Perfect does mean no personality(?)…
As I mentioned in previous article, the Leica M8 has the problem that generate the enormity of the
photographers as soon as came out. A large amount of unfiltered infrared light pour into the sensor,
cause ugly color shift. The effect is not the same in all subject, for example it is hard to notice
abnomarlity in landscape but materials with textures, fabrics or cloth shows very serious effect.
The color of the original clothes. Taken with Sony A7 II.
Taken by Leica M8 without UR/IR filter. The black color comes out in purplish purple.
There are only two models that can transmit infrared light to the sensor: Kodak DCS 460 and Leica M8.
Actually the infrared cut filter attached to the front of the sensor, but it is too thin to block IR thoroughly.
Infrared wavelengths mainly affect the red pixels of the sensor, causing a strange color drift.
Leitz would have known about this problem on the Kodak DCS 460, but why they did it again?
I think they struggled with M body’s thickness which is about half of typical DSLR to install digital sensor
& manage aerial image on top of it.
(* Nikon DSLR lens flange = 46.5mm, Leica M lens flange = 27.8mm)
As the Leica M body is thin, the lens is attached close to the sensor, and the peripheral image quality
deteriorates severely. In film, even if light enters at an oblique angle it does not matter to make image.
However the image sensor has the pixels contained in a well structure, so when the light comes in
an angle, it fails to react properly.
In addition, when a thick infrared cut filter attached, the refraction of the incident light becomes worse,
the peripheral image quality degrades severely. To make it work in Digital M camera (M8 is the first digital M),
Leitz has to use the IR filter as thin as possible.
Real problem was they should announce this fact to users.
“Leica M8 should use the infrared filter in front of the lens” and explain the reason, such an technical difficulty
and the efforts of Leitz to overcome it. Then users accepted, I believe, the Leica M8 as ‘very special breed’ of its kind.
I do not know at any stage of planning, designing & marketing that this promotion is missing, but the M8 was released
without any pre-condition or notification for users at the end.
The chaos that followed just as well known.
During several months, frustrated users complaint and debate at forums. Leitz did no response, then officially deny
and finally agree to give two UV / IR filters (the “infrared cut filter”) who bought M8 in worldwide to settle down the case.
Is excessive infrared a personality?
The color shift in the color photograph is in best case unexpected surprise, or ugly deformation for most of users.
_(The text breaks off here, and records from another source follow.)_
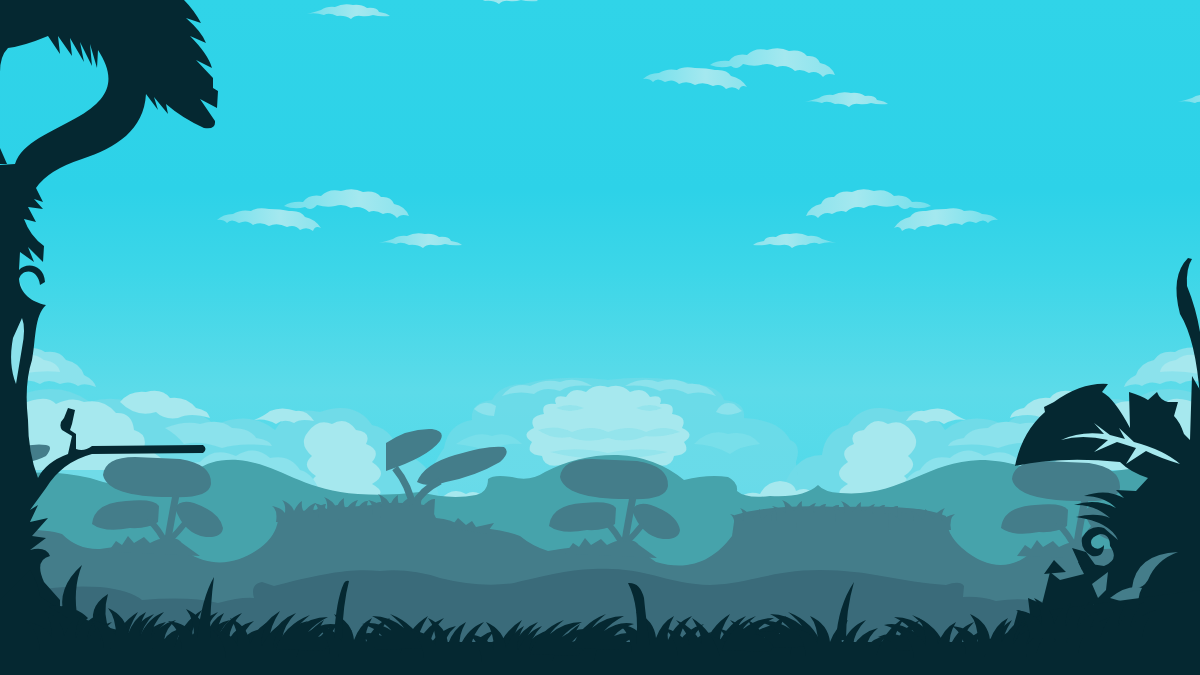
<!DOCTYPE html>
<html lang="en">
<head>
<meta charset="utf-8">
<title>Jungle clearing</title>
<style>
:root{--sky-top:#30d4e8;--sky-mid:#2dd2e8;--sky-low:#5cdbe9;--cloud-light:#a6e8ee;--cloud-mid:#8be2ec;--cloud-soft:#70dbe8;--hill-far:#46a3ab;--hill-mid:#447d8a;--hill-near:#3a6b7a;--shade:#052831}
html,body{margin:0;overflow:hidden}
.scene{display:block;width:1200px;height:675px}
.light{fill:var(--cloud-light)}
.mid{fill:var(--cloud-mid)}
.soft{fill:var(--cloud-soft)}
.hill-far{fill:var(--hill-far)}
.hill-mid{fill:var(--hill-mid)}
.hill-near{fill:var(--hill-near)}
.shade{fill:var(--shade)}
.limb{fill:none;stroke:var(--hill-mid)}
.vine{fill:none;stroke:var(--shade);stroke-linecap:round}
</style>
</head>
<body>
<svg class="scene" viewBox="0 0 1200 675" role="img" aria-label="Jungle clearing with dark plants, hills, trees and clouds">
<defs>
<linearGradient id="sky" x2="0" y2="1">
<stop offset="0" stop-color="var(--sky-top)"/><stop offset=".28" stop-color="var(--sky-mid)"/><stop offset=".4" stop-color="#3cd6e8"/><stop offset=".58" stop-color="var(--sky-low)"/><stop offset=".75" stop-color="#4fd9ea"/>
</linearGradient>
<linearGradient id="wisp"><stop offset="0" stop-color="#6fdfec"/><stop offset=".6" stop-color="#a4e8ef"/><stop offset="1" stop-color="#8ae3ed"/></linearGradient>
<path id="wisp-small" fill="url(#wisp)" d="M0 10Q8 8 14 6Q20 2 28 3Q36-1 46 1Q54 0 60 4Q70 3 72 8Q80 9 83 12Q73 13 66 11Q60 13 54 12Q48 11 44 15Q38 11 30 12Q22 8 17 11Q8 8 0 10Z"/>
<g id="wisp-trio" fill="url(#wisp)">
<path d="M0 32Q6 26 16 26Q24 21 34 23Q40 19 52 21Q64 21 72 23Q84 22 88 29Q98 31 104 40Q98 37 96 43Q90 38 83 42Q78 36 70 39Q60 34 52 38Q44 33 36 37Q30 31 22 35Q14 30 10 35Q6 31 0 32Z"/>
<path d="M67 18Q74 13 86 14Q92 6 104 8Q112 0 124 3Q136-1 146 4Q158 2 164 9Q174 8 177 16Q188 18 192 28Q184 25 180 30Q174 23 166 26Q158 21 152 24Q144 17 134 20Q126 15 118 18Q110 20 100 17Q94 24 88 19Q78 22 67 18Z"/>
<use href="#wisp-small" x="162" y="45"/>
</g>
<g id="cloud-side">
<path class="soft" d="M20 500V395Q60 380 90 402Q120 392 150 412Q190 402 215 425Q250 410 275 430Q290 405 320 412Q355 400 372 425Q395 430 398 455Q430 455 440 500Z"/>
<path class="mid" d="M20 348Q36 346 45 352Q60 350 66 360Q80 363 84 375Q94 380 96 387Q84 382 78 386Q70 380 60 384Q48 378 40 384Q30 378 20 382Z"/>
<path class="light" d="M20 356Q34 352 44 360Q58 362 60 372Q42 370 20 374ZM120 402Q130 390 146 392Q162 388 170 398Q186 396 196 408Q208 410 210 418Q190 412 178 418Q164 420 156 412Q136 418 120 402Z"/>
<path class="mid" d="M165 428Q185 420 200 424Q220 418 232 428Q250 428 256 438Q270 440 272 446Q240 442 222 448Q200 440 184 444Q176 434 165 428Z"/>
<path class="light" d="M254 420Q264 416 270 411Q282 406 296 411Q306 409 314 421Q300 418 294 423Q284 418 276 424Q266 418 254 420Z"/>
<path class="light" d="M20 470V405Q46 393 56 404Q72 396 84 402Q104 398 116 413Q132 412 134 430Q148 434 144 448Q160 454 172 470ZM308 432Q318 418 332 424Q346 416 356 430Q372 432 366 444Q382 450 372 462Q390 474 372 484Q390 494 370 500H318Q304 486 316 476Q300 466 312 456Q298 444 308 432Z"/>
<path class="mid" d="M170 500Q174 462 200 462Q214 446 236 456Q254 444 270 458Q290 454 300 470Q316 474 322 500Z"/>
</g>
<path id="cloud-half" d="M610 388Q596 382 586 392Q572 386 566 397Q552 394 556 404Q540 402 544 414Q528 416 534 428Q520 434 532 442Q524 454 542 456Q544 470 566 464Q580 474 610 464Z"/>
<g id="umbrella-tree">
<path d="M103 475Q105 457 135 457L180 459Q212 464 211 484Q209 499 170 497Q108 497 103 475Z"/>
<path d="M92 524Q94 503 126 501Q154 498 159 506L158 522Q148 529 130 528Q104 533 92 524ZM175 508Q180 499 194 503Q220 512 223 528Q222 538 206 537Q184 534 175 508Z"/>
<path class="limb" stroke-width="7" d="M166 552Q170 525 176 495"/>
<path class="limb" stroke-width="6" d="M167 546Q160 530 148 519M170 540Q178 532 186 522"/>
<path d="M108 552L116 541L122 545L128 536L134 543L144 537L150 543Q164 536 168 540Q176 536 182 543L200 556Z"/>
</g>
<path id="hill-grass" d="M0 22Q2 10-4 6Q6 8 9 13Q10 4 6 0Q16 4 18 11Q22 3 26 1Q25 8 28 12Q34 4 40 3Q36 9 38 13Q45 3 50 4Q48 9 50 13Q58 4 63 5L62 22Z"/>
<g id="grass">
<path d="M0 44Q-2 24-14 16Q6 18 12 32Q12 14 4 4Q22 12 24 30Q30 14 42 8Q34 22 36 32Q44 14 60 8Q48 20 47 34Q56 20 72 16Q62 24 60 36Q66 26 80 24Q72 32 72 44Z"/>
<path d="M70 44Q78 18 98 6Q88 22 88 32Q98 14 114 8Q102 20 100 34Q112 18 126 16Q114 26 112 44Z"/>
</g>
<path id="blade" d="M-7 62Q-2 20 10 0Q6 28 6 62Z"/>
<path id="fern" d="M0 44Q8 20 34 10Q24 18 20 24Q34 12 52 12Q40 18 32 27Q48 16 62 20Q48 24 42 32Q56 26 68 32Q54 34 48 46Z"/>
</defs>

<rect width="1200" height="675" fill="url(#sky)"/>

<g id="high-clouds">
<use href="#wisp-small" x="307" y="4"/>
<use href="#wisp-small" x="455" y="-11"/>
<use href="#wisp-small" x="1178" y="92"/>
<use href="#wisp-trio" x="643" y="47"/>
<use href="#wisp-trio" x="217" y="188"/>
<use href="#wisp-trio" transform="translate(998 188) scale(-1 1)"/>
</g>

<g id="horizon-clouds">
<use href="#cloud-side"/>
<use href="#cloud-side" transform="translate(1220 0) scale(-1 1)"/>
<path class="soft" d="M420 500Q432 464 444 448Q448 424 472 420Q470 402 492 400Q500 384 524 384Q560 374 608 380Q656 374 694 384Q720 386 724 400Q746 402 744 418Q780 420 790 440Q802 444 796 462L800 500Z" opacity=".75"/>
<path class="mid" d="M502 396Q512 382 530 386Q546 378 560 382Q576 376 592 386Q570 384 560 391Q544 386 534 394Q518 390 502 396ZM625 386Q642 376 658 382Q674 376 688 384Q706 382 716 396Q700 390 688 394Q672 386 660 391Q644 384 625 386ZM474 409Q484 398 496 406L494 416Q482 416 474 409ZM716 412Q722 400 734 404L742 411Q728 418 716 412Z"/>
<g class="light"><use href="#cloud-half"/><use href="#cloud-half" transform="translate(1216 0) scale(-1 1)"/></g>
<path class="mid" d="M538 430Q556 424 572 432Q592 424 608 432Q630 424 646 432Q664 424 680 432Q660 438 646 436Q626 444 608 438Q586 444 570 437Q552 440 538 430ZM556 408Q570 402 584 408Q570 414 556 408ZM636 408Q650 402 662 408Q650 414 636 408ZM550 452Q576 446 608 453Q640 446 668 452Q636 460 608 458Q580 460 550 452Z" opacity=".65"/>
<path class="mid" d="M694 444Q710 428 728 434Q748 430 760 444Q740 446 730 454Q712 444 694 444ZM456 444Q476 430 492 436Q508 430 522 444Q500 442 492 452Q474 446 456 444Z" opacity=".45"/>
<path class="light" d="M440 500Q452 486 466 494Q476 488 488 500ZM738 500Q746 490 760 494Q766 482 780 481Q794 482 796 491Q806 486 814 494V500Z"/>
</g>

<g id="far-hills" class="hill-far">
<path d="M0 476Q50 468 90 478Q130 492 170 484C195 476 200 458 238 460C280 464 300 490 358 494Q390 496 420 492Q450 500 476 495Q488 492 488 479Q494 474 512 477Q530 482 545 472Q580 454 618 455Q656 457 684 480Q708 474 728 477Q738 482 737 491Q746 499 770 496Q804 498 818 485Q824 492 840 493C900 498 924 462 980 460C1020 460 1040 478 1090 474L1200 460V640H0Z"/>
</g>

<g id="middle-hills" class="hill-mid">
<path d="M0 530Q44 528 62 534Q78 550 100 549Q150 540 186 552C215 570 240 562 260 548Q276 536 278 520Q282 510 300 511L372 505Q396 500 430 506L436 518Q452 519 462 527Q500 528 520 536Q532 546 548 551Q580 545 620 546Q644 552 656 562C690 572 714 560 732 536L735 515Q770 504 840 507Q920 504 946 516Q946 534 962 548C990 572 1014 568 1032 552L1200 545V650H0Z"/>
<use href="#umbrella-tree"/>
<use href="#umbrella-tree" x="457" y="2"/>
<use href="#umbrella-tree" x="909" y="4"/>
<path d="M386 443Q408 428 432 429Q446 431 440 441Q428 457 386 471ZM417 482Q424 464 455 455Q488 445 504 447Q511 452 500 462Q476 476 446 482Q428 488 417 482ZM0 458Q24 442 46 445Q54 446 46 456Q30 464 0 466Z"/>
<path class="limb" stroke-width="7" d="M414 512Q410 486 395 468M414 505Q422 490 440 481"/>
<use href="#hill-grass" x="276" y="500"/><use href="#hill-grass" x="318" y="497"/><use href="#hill-grass" x="372" y="494"/>
<path d="M450 528L458 518L466 525L472 521L476 527L494 523L486 534Z"/>
<use href="#hill-grass" x="734" y="508"/><use href="#hill-grass" x="776" y="500"/><use href="#hill-grass" x="835" y="501"/><use href="#hill-grass" transform="translate(951 508) scale(-1 1)"/>
</g>

<path id="near-hills" class="hill-near" d="M0 596Q60 584 100 587Q130 590 142 600Q190 596 218 603Q240 597 254 598Q250 584 262 582L274 586C320 574 350 568 380 571Q410 568 440 578Q480 588 514 583C560 572 580 568 612 569C650 570 670 584 710 585C750 584 770 570 820 570C870 570 900 582 946 585Q960 580 964 586L963 597Q980 596 996 601Q1030 596 1060 606L1200 600V675H0Z"/>

<g id="left-tree" class="shade">
<path d="M0 0H184Q194 10 201 23L186 18Q202 32 206 43L190 36Q208 54 212 68L196 60L213 78L213 88L218 91L217 108L200 99L215 121Q216 130 204 128Q182 118 166 104L168 114L154 97L158 110L146 94C144 130 116 148 82 159Q48 170 36 188L43 202L34 199L43 209L28 207L36 222L24 219Q30 236 44 246L43 262L28 247L34 262L20 252L19 270C26 262 44 264 45 282L40 285C38 268 22 268 19 279C20 294 32 302 46 305C34 316 36 340 32 360Q24 384 28 420Q28 452 38 478Q46 462 68 454L72 436L62 430Q58 424 64 418L68 408L75 410L72 424L70 430L76 434L76 449Q84 452 92 446L203 445Q208 449 203 453L92 454Q62 462 46 488L30 510L38 505L30 522L48 518L32 536L46 538L30 550Q46 546 50 556Q34 560 44 582L60 600V675H0V165L15 164C22 142 52 132 76 118C112 98 116 78 98 50L97 68L90 44L92 66L80 42L84 62L70 38L72 56L58 36L60 54L48 36Q24 46 8 48Q0 56 0 72Z"/>
<path d="M0 148L7 164H0Z"/>
</g>
<path id="trunk-gaps" class="mid" d="M22 318Q26 328 22 348L16 384Q8 364 13 338ZM28 294Q20 288 20 282Q22 290 28 294Z"/>

<g id="right-thicket" class="shade">
<path d="M1192 259Q1186 268 1187 286Q1196 308 1200 332V398Q1196 340 1180 314Q1170 276 1188 258Z"/>
<path d="M1015 466Q1022 432 1045 412L1044 407L1054 402Q1082 382 1108 384L1102 392Q1114 398 1130 428L1129 392Q1142 396 1148 400L1157 392Q1160 400 1168 402L1178 402L1174 416Q1180 422 1184 434L1190 440L1192 376L1200 390V675H1000L1018 610L1030 614L1028 598L1042 604L1050 572L1060 580L1084 574L1078 562L1104 566Q1120 560 1110 546Q1110 534 1100 534Q1088 538 1092 546Q1098 552 1104 545Q1104 558 1092 556Q1080 550 1082 538Q1090 524 1104 528L1118 540Q1110 522 1076 517Q1096 512 1110 518Q1094 504 1074 505Q1096 498 1116 508Q1104 496 1084 496Q1106 488 1124 498L1116 490L1136 491L1148 478Q1130 472 1120 462Q1060 456 1015 466Z"/>
<path d="M1072 548L1086 552L1096 566L1082 570ZM1044 574L1054 560L1066 572Z"/>
</g>
<path id="leaf-vein" class="light" d="M1061 440Q1080 431 1104 434L1094 423L1110 435L1125 439L1119 428L1134 442Q1164 450 1180 464Q1160 458 1146 451L1126 464L1136 448L1117 442L1094 452L1108 440Q1082 434 1061 440Z"/>
<g id="thicket-gaps" class="hill-mid">
<path d="M1132 588Q1136 554 1178 552Q1156 560 1148 580Q1142 590 1132 588Z"/>
<path d="M1110 598Q1128 584 1142 588Q1136 598 1140 612Q1126 616 1124 602ZM1148 610Q1150 630 1168 640Q1142 636 1148 610ZM1092 584L1108 572L1106 590L1098 598ZM1086 612L1094 604L1092 618Z"/>
</g>

<g id="foreground-grass" class="shade">
<path d="M0 600L30 570Q38 582 40 596L64 612L110 628Q160 642 220 642H990L1050 610L1200 590V675H0Z"/>
<path d="M64 616Q56 588 82 565Q72 590 78 620ZM96 630Q86 608 108 594Q102 614 110 632ZM48 606Q74 604 88 618L80 626Z"/>
<use href="#grass" x="40" y="606"/><use href="#grass" x="104" y="604"/><use href="#grass" x="182" y="605"/><use href="#grass" x="226" y="614"/>
<use href="#fern" x="276" y="605"/><use href="#grass" x="330" y="610"/>
<use href="#fern" transform="translate(424 604) scale(-1 1)"/>
<use href="#grass" x="424" y="614"/><use href="#grass" x="482" y="618"/>
<use href="#fern" x="530" y="610"/><use href="#fern" x="572" y="604"/>
<use href="#grass" x="632" y="608"/><use href="#grass" transform="translate(790 612) scale(-1 1)"/>
<use href="#fern" x="722" y="606"/><use href="#fern" transform="translate(822 602) scale(-1 1)"/>
<use href="#grass" x="806" y="612"/>
<use href="#fern" transform="translate(946 605) scale(-1 1)"/>
<use href="#grass" x="914" y="614"/><use href="#grass" x="966" y="610"/><use href="#grass" x="1030" y="594"/>
<use href="#blade" x="204" y="577"/>
<path d="M334 638Q336 600 344 583Q346 580 349 581Q343 604 342 638Z"/>
<path d="M636 645Q640 606 628 583Q640 582 644 598Q646 620 650 645Z"/>
<path d="M836 640Q838 606 854 582Q846 610 846 640Z"/>
</g>
</svg>
</body>
</html>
Occasionally it looks better than the original color (especially in night-time photographs), but the effect cannot be
controlled or managed by photographer, it is just a lucky shot.
In Black and White photographs, it does not bad at all because there is extra room to control BW tone and gradation.
When purple-shifted-black converted to BW, it turns into grey with fully reserved details. In Lightroom or Photoshop,
there is a knob to make the gray darker or brighter selectively based on original color which is impossible in
non-shifted-black. (see the blue part in the picture below)
Another characteristic is extra bright skin tone and the glow effect around highlight. In infrared photography,
the skin exposed to sunlight shines brightly. M8 generates an image made from visible light and add infrared
effect on it. Even though it is not exaggerated like a real infrared photo, it still boost skin tone pleasingly.
The digital cameras in these days are next to perfect. As such, this blend or that blend produces
the all the same perfect images. But the Leica M8 is far from a perfect model. Remember it was
the first ever digital M, and a lot of struggles gone through or compromised.
Now it works Hybrid, if you want a typical digital photo, you can put a UV / IR filter in front of the lens.
If you are tired of too-much-clean digital image, and looking for a rougher Tri-X film look (plus some
hint of HIE film) you can try the picture without the filter. Or even try to block half of visible light (B, G)
and use only R & IR to expose imager.
Unintentionally and unexpectedly Leica M8 become special tool for photographer trying new things 🙂
* The image degradation of peripherals has been solved by designing the position of micro-prism
of pixels to be shifted inward toward the periphery when M9 released, and thick IR filter has been
used that completely blocks the infrared rays since then….
** Very unique camera, Leica M8 (#1)